The morning’s limp & pallid & feels like it’s been doing this thing for years.
Practical business-travel tip #1: Avoid weather
metaphors if possible.
If it were a man, it’d be the kind of guy my dad worked with,
over in the industrial park in West Caldwell,
warehouse-jumpsuit-clad, muttering “same old, same old,” maybe over a beer.
But not like I’d know.
I’m the one who’s poorly cast for this living-history museum of childhood.
My phone confirms this along with the
return flight from Newark to sunny San Francisco.
Practical business-travel tip #2: Always check to see
if you’ve been upgraded to some higher
plane of being but don’t hold your breath, either —
platinum doesn’t mean bupkis anymore & chances are
your life is & will always be economy (plus).
I view air travel primarily as a literary device. Paul de Man teaches
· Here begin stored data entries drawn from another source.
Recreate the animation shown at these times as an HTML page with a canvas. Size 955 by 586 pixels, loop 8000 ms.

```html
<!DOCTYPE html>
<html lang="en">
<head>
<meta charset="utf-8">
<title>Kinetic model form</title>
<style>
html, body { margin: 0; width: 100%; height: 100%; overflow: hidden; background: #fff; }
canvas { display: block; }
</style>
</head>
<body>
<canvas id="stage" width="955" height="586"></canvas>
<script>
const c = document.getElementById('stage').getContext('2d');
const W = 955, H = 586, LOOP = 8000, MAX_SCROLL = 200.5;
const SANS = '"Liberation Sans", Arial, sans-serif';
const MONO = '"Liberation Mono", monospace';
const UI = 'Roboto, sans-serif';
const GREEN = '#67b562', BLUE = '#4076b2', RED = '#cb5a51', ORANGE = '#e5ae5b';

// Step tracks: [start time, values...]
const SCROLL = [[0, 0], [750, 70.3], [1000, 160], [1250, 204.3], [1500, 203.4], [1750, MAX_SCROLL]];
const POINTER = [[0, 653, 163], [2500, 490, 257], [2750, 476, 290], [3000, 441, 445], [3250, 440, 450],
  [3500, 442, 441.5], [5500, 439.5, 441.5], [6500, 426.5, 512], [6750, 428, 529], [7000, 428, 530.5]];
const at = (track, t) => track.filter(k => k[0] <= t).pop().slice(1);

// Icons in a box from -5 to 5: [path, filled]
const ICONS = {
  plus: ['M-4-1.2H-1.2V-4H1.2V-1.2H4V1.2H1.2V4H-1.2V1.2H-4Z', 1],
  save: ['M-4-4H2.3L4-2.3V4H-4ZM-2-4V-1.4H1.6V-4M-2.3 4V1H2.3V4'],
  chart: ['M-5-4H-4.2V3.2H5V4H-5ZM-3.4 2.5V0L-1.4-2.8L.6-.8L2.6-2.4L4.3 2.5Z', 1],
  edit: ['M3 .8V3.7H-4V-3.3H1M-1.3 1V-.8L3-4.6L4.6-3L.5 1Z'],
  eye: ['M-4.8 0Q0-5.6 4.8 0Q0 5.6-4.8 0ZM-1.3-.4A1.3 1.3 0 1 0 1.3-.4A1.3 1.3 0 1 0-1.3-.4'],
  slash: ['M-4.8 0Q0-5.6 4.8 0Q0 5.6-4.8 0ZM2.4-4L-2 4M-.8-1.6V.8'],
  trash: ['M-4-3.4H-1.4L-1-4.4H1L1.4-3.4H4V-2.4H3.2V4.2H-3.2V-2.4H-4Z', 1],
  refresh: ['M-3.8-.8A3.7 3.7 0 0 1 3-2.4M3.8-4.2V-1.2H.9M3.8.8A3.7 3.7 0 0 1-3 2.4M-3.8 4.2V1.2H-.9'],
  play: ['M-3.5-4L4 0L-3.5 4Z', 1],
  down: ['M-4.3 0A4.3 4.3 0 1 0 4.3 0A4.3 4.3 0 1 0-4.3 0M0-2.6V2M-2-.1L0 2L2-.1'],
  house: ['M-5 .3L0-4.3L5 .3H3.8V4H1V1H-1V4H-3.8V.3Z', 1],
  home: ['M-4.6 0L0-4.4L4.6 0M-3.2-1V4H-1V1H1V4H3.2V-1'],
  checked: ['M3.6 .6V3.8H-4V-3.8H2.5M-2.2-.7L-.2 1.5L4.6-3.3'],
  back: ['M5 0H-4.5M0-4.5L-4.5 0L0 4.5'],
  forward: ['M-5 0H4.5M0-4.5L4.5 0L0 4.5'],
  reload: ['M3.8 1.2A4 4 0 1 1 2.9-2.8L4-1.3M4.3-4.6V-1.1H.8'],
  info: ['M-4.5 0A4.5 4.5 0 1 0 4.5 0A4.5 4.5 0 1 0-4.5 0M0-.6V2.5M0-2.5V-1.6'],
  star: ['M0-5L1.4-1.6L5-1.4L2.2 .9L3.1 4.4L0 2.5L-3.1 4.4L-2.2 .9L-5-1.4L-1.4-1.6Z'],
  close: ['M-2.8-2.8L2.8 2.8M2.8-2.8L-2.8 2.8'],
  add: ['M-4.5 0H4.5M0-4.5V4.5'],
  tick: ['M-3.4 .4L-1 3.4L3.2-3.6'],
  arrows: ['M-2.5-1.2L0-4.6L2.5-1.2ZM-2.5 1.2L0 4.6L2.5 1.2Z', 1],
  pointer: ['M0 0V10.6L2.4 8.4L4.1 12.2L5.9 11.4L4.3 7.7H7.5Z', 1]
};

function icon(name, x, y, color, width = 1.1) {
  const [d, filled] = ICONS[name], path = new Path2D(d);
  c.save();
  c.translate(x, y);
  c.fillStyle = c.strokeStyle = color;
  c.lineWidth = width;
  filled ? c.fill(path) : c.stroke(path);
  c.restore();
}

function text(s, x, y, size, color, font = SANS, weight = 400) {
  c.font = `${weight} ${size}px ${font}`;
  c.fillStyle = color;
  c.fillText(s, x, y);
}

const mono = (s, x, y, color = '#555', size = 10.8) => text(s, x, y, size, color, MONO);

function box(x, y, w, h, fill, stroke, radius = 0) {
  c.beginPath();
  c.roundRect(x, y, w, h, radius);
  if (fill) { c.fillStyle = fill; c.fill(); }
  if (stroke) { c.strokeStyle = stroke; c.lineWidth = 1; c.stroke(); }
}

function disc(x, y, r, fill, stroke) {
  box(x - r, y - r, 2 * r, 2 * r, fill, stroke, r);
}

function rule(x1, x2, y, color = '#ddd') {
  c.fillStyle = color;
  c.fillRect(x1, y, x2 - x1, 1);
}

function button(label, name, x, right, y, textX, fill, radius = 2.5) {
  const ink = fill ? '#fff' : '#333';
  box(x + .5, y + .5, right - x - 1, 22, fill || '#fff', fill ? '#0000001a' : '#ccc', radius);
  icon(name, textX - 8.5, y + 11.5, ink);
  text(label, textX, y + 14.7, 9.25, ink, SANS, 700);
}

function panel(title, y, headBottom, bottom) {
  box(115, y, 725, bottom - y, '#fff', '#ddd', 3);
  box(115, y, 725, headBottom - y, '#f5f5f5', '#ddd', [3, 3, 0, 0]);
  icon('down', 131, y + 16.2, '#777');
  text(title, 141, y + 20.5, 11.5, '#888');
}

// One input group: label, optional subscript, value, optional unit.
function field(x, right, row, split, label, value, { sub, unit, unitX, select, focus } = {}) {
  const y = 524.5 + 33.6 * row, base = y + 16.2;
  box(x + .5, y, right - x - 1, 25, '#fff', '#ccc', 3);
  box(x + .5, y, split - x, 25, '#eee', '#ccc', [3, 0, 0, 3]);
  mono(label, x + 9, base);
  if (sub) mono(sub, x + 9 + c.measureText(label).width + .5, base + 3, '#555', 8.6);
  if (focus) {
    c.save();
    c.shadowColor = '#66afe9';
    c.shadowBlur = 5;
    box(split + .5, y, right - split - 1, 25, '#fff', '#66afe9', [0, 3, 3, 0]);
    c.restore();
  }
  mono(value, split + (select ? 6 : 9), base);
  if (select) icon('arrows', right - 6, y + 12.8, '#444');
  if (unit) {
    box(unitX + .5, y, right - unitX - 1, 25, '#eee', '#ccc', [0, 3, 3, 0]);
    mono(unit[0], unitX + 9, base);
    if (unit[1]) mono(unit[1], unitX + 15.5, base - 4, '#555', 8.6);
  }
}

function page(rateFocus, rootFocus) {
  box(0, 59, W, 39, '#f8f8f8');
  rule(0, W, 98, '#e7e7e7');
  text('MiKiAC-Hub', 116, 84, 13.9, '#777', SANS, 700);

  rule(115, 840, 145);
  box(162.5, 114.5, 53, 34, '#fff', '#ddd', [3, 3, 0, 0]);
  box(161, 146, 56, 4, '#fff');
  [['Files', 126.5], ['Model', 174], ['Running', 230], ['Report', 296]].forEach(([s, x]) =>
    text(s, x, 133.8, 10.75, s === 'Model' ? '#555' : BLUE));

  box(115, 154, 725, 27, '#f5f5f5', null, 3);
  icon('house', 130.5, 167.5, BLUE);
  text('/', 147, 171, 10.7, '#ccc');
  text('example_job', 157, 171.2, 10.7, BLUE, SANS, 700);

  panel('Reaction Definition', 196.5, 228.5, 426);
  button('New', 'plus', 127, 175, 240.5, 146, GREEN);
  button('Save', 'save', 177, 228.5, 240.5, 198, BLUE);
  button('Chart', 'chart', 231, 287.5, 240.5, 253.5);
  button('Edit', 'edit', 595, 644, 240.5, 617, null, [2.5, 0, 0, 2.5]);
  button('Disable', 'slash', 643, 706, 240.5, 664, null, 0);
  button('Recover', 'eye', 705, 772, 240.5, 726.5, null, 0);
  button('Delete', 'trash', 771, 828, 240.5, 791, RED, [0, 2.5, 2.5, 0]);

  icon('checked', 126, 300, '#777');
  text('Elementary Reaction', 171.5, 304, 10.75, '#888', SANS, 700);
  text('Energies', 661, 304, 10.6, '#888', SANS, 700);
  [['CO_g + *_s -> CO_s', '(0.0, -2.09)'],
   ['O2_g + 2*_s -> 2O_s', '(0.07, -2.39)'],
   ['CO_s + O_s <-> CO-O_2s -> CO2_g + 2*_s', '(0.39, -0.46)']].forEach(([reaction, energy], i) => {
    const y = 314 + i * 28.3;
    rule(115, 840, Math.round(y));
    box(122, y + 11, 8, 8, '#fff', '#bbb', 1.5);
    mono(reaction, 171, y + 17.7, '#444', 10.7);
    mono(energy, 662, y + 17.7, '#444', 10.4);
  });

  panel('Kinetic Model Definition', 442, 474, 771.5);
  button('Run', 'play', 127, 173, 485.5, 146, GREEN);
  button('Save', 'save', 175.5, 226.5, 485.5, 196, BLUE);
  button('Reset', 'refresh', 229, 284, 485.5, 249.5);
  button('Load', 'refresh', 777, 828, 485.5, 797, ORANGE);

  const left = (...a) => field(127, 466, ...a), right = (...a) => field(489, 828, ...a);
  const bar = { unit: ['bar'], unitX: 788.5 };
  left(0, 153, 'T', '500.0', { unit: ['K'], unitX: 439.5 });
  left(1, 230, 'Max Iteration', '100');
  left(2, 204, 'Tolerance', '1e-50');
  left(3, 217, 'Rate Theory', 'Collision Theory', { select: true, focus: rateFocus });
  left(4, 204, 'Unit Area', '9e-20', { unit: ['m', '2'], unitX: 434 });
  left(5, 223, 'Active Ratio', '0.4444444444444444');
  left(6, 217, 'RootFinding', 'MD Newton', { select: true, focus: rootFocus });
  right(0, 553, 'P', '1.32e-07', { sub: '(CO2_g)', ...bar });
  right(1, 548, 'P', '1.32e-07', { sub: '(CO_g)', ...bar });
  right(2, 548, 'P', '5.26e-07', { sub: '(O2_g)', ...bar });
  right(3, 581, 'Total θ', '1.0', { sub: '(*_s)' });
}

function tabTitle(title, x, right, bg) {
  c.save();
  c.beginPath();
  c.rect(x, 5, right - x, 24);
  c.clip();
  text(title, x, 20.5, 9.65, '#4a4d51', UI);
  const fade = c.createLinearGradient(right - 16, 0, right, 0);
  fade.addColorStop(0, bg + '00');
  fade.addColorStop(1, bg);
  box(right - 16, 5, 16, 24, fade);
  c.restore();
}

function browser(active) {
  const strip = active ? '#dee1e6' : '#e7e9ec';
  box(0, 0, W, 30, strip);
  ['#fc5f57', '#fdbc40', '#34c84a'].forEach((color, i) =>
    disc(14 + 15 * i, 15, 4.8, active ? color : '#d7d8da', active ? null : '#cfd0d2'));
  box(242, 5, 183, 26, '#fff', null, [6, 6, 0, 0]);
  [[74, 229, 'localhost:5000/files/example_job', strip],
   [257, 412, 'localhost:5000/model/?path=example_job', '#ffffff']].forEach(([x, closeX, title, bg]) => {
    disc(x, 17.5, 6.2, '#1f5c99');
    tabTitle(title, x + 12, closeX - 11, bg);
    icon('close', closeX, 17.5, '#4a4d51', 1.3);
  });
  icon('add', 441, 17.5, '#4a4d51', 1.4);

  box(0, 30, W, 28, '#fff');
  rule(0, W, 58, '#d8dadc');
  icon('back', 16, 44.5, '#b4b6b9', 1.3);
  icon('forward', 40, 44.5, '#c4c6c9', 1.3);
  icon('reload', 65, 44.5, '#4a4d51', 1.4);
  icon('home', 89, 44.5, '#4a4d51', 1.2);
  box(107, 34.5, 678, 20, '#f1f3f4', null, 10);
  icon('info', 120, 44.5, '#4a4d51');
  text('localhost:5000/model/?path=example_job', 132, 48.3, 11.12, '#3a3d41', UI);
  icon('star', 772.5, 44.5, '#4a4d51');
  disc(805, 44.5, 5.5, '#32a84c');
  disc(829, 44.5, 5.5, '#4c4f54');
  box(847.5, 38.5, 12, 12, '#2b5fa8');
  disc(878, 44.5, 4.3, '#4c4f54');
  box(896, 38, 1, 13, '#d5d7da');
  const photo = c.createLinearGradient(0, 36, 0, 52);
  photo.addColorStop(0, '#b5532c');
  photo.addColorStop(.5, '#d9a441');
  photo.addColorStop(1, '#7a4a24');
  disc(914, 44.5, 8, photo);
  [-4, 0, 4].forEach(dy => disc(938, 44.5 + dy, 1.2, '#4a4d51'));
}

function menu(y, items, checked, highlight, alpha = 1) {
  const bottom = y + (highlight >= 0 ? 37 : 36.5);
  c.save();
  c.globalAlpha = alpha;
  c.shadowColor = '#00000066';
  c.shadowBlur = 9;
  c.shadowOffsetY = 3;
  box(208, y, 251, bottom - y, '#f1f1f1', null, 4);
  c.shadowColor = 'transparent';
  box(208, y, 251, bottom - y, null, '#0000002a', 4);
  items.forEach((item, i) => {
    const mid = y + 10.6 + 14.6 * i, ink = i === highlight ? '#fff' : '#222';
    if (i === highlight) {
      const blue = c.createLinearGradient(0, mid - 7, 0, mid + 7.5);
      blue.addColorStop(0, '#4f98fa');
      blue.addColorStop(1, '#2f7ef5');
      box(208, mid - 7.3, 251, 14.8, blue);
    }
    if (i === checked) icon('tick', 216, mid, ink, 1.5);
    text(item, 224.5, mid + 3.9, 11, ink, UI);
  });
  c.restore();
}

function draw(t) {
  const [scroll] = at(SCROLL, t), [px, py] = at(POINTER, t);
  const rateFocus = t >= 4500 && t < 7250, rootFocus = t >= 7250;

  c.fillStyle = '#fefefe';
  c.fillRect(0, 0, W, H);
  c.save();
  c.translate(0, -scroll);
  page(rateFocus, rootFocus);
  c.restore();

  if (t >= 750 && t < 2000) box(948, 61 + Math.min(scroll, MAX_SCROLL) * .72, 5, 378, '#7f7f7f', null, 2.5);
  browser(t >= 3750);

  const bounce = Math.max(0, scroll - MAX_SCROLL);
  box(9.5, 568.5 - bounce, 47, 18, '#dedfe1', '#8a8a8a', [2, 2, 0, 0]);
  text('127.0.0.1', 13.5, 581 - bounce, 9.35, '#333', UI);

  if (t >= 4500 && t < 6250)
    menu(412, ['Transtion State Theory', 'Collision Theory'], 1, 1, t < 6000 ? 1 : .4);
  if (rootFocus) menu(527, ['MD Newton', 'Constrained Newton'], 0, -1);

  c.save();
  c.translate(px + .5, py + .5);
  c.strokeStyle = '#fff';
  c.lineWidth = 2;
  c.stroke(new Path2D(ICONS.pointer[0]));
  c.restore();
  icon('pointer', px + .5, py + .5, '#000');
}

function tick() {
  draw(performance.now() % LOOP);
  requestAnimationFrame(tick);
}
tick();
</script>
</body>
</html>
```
that distance is irony & what’s more distant than
hoops of farmland thirty-six thousand feet below? Don’t
answer that — he was a Nazi, & anyway, we’re somewhere over Nevada now, only forty-five minutes remaining of United
Have we gone anywhere? Who knows, but Practical business-travel tip #3: Sit close to the front of the plane, that way you can jump into the aisle, grab your bag from the bin, and beat yourself home.